Before starting work, I considered various ways in which the walls and towers of the castle could be represented - cast concrete (eg see How I cast two overbridges in concrete), foamboard (eg see How I constructed the water mill), carved expanded polystyrene or carved Thermalite blocks. I was alerted to this latter technique by my good friend and fellow modeller, Greg Hunter - http://www.members.optusnet.com.au/satr/hebel.htm (Hebel is the equivalent of Thermalite in Australia).

Before starting work, I prepared the site by laying some concrete foundations for the walls and the gatehouse. I used my usual mix of three parts builders' sand to one part cement.

While this was setting, I bought two standard sized Thermalite blocks (215mm x 100mm  440mm) from my local builders' merchants (approx. £1.50 each).

One of these was sliced in two longitudinally with an old panel saw (it had lost a few teeth and so was no longer usable for wood, but ideal for this job).

One of these halves was shaped irregularly with the saw ......

....... and then cut into smaller pieces appropriate for the site. These were then scribed with an old flat bladed screwdriver and a pad-saw blade.

This process was repeated until sufficient wall sections had been completed.

For the towers of the gatehouse, two six inch wide blocks were cut from the second Thermalite block.

A card template (6" diameter semi circle) was used to mark out the shape of the tower ......

..... and it was roughly shaped with the panel saw.

This was then tidied-up with a flat-bladed rasp.

The battlements were marked out on the top of the tower (roughly 1" square) .......

..... and then a series of holes drilled to a depth of 1" using a masonry bit.

Holes were also drilled in the back of the tower to meet the vertical holes.

The top was then prised off with the flat bladed screwdriver.

The battlements were then tidied up with the rasp and the screwdriver. Mortar courses were scribed near the top of the tower.

Holes were drilled and linked between the mortar courses to represent arrow slits.

Mortar courses were then scribed around the rest of the tower ........

...... and then vertical lines were scribed to create blockwork.

The completed sections of wall were then test-fitted on site.

The bridge section between the two towers was shaped. To reinforce the joint between the sections, a couple of short lengths of rail were inserted into holes and then the bridge section was glued into place using exterior PVA.

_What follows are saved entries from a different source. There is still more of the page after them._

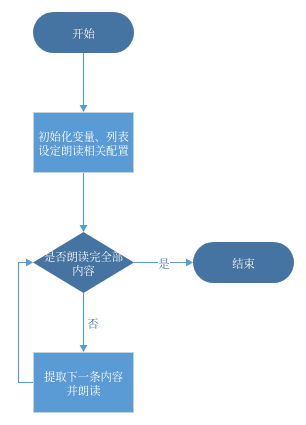
<!DOCTYPE html>
<html lang="zh-CN">
<head>
<meta charset="utf-8">
<title>朗读流程图</title>
<style>
:root {
  --paper: #ffffff;
  --dark: #4674a2;
  --light: #5b9bd5;
  --edge: #c3d0de;
  --line: #5b9bd5;
  --on-node: #ffffff;
  --label: #41719c;
}
* { box-sizing: border-box; }
html, body { margin: 0; overflow: hidden; background: var(--paper); }
.flowchart {
  position: relative;
  width: 306px;
  height: 425px;
  overflow: hidden;
  background: var(--paper);
  font: 11.3px/14px "Noto Serif CJK SC", "Noto Serif", serif;
}
.connectors { position: absolute; inset: 0; }
.connectors .path { fill: none; stroke: var(--line); stroke-width: 1.2; }
.connectors .head { fill: var(--line); }
.diamond { fill: var(--dark); }
.node {
  position: absolute;
  display: flex;
  align-items: center;
  justify-content: center;
  text-align: center;
  white-space: nowrap;
  color: var(--on-node);
}
.terminal { width: 101px; height: 41px; border-radius: 21px; background: var(--dark); }
.process { width: 101px; height: 61px; border: 1px solid var(--edge); background: var(--light); }
.decision { width: 101px; height: 61px; }
.start { left: 33px; top: 12px; }
.setup { left: 33px; top: 112px; }
.check { left: 33px; top: 232px; }
.end { left: 193px; top: 242px; }
.read { left: 33px; top: 352px; }
.branch { position: absolute; width: 12px; text-align: center; color: var(--label); background: var(--paper); }
.yes { left: 158px; top: 256px; }
.no { left: 87px; top: 316px; }
</style>
</head>
<body>
<main class="flowchart">
  <svg class="connectors" width="306" height="425" viewBox="0 0 306 425" aria-hidden="true">
    <defs>
      <polygon id="arrow" class="head" points="0,0 -4,-7 4,-7"/>
    </defs>
    <path class="path" d="M83.5 53V106M83.5 173V226M83.5 293V346M134 262.5H187M33 382.5H18.5V262.5H27"/>
    <use href="#arrow" x="83.5" y="112"/>
    <use href="#arrow" x="83.5" y="232"/>
    <use href="#arrow" x="83.5" y="352"/>
    <use href="#arrow" transform="translate(193 262.5) rotate(-90)"/>
    <use href="#arrow" transform="translate(33 262.5) rotate(-90)"/>
    <polygon class="diamond" points="83.5,232 134,262.5 83.5,293 33,262.5"/>
  </svg>
  <div class="node terminal start">开始</div>
  <div class="node process setup">初始化变量、列表<br>设定朗读相关配置</div>
  <div class="node decision check">是否朗读完全部<br>内容</div>
  <div class="node terminal end">结束</div>
  <div class="node process read">提取下一条内容<br>并朗读</div>
  <span class="branch yes">是</span>
  <span class="branch no">否</span>
</main>
</body>
</html>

The blockwork on the walls were then coloured using cement dyes, diluted and brushed into place with a small paintbrush.

The walls were then concreted into place using my usual mix of concrete.

When the concrete was half-dry and still in its 'green' state the mortar courses were scribed between the sections of wall.

In some places the blockwork colouring needed to re-applied. However, the outcome seemed to be a lot more impressive than what preceded it.

When all the concreting has set, I will give the give the structure a liberal coat of masonry waterproofing compound to help the Thermalite resist the ravages of frost damage.

However, for an outlay of under £5.00 overall, I think this structure is great addition as a backdrop to the station.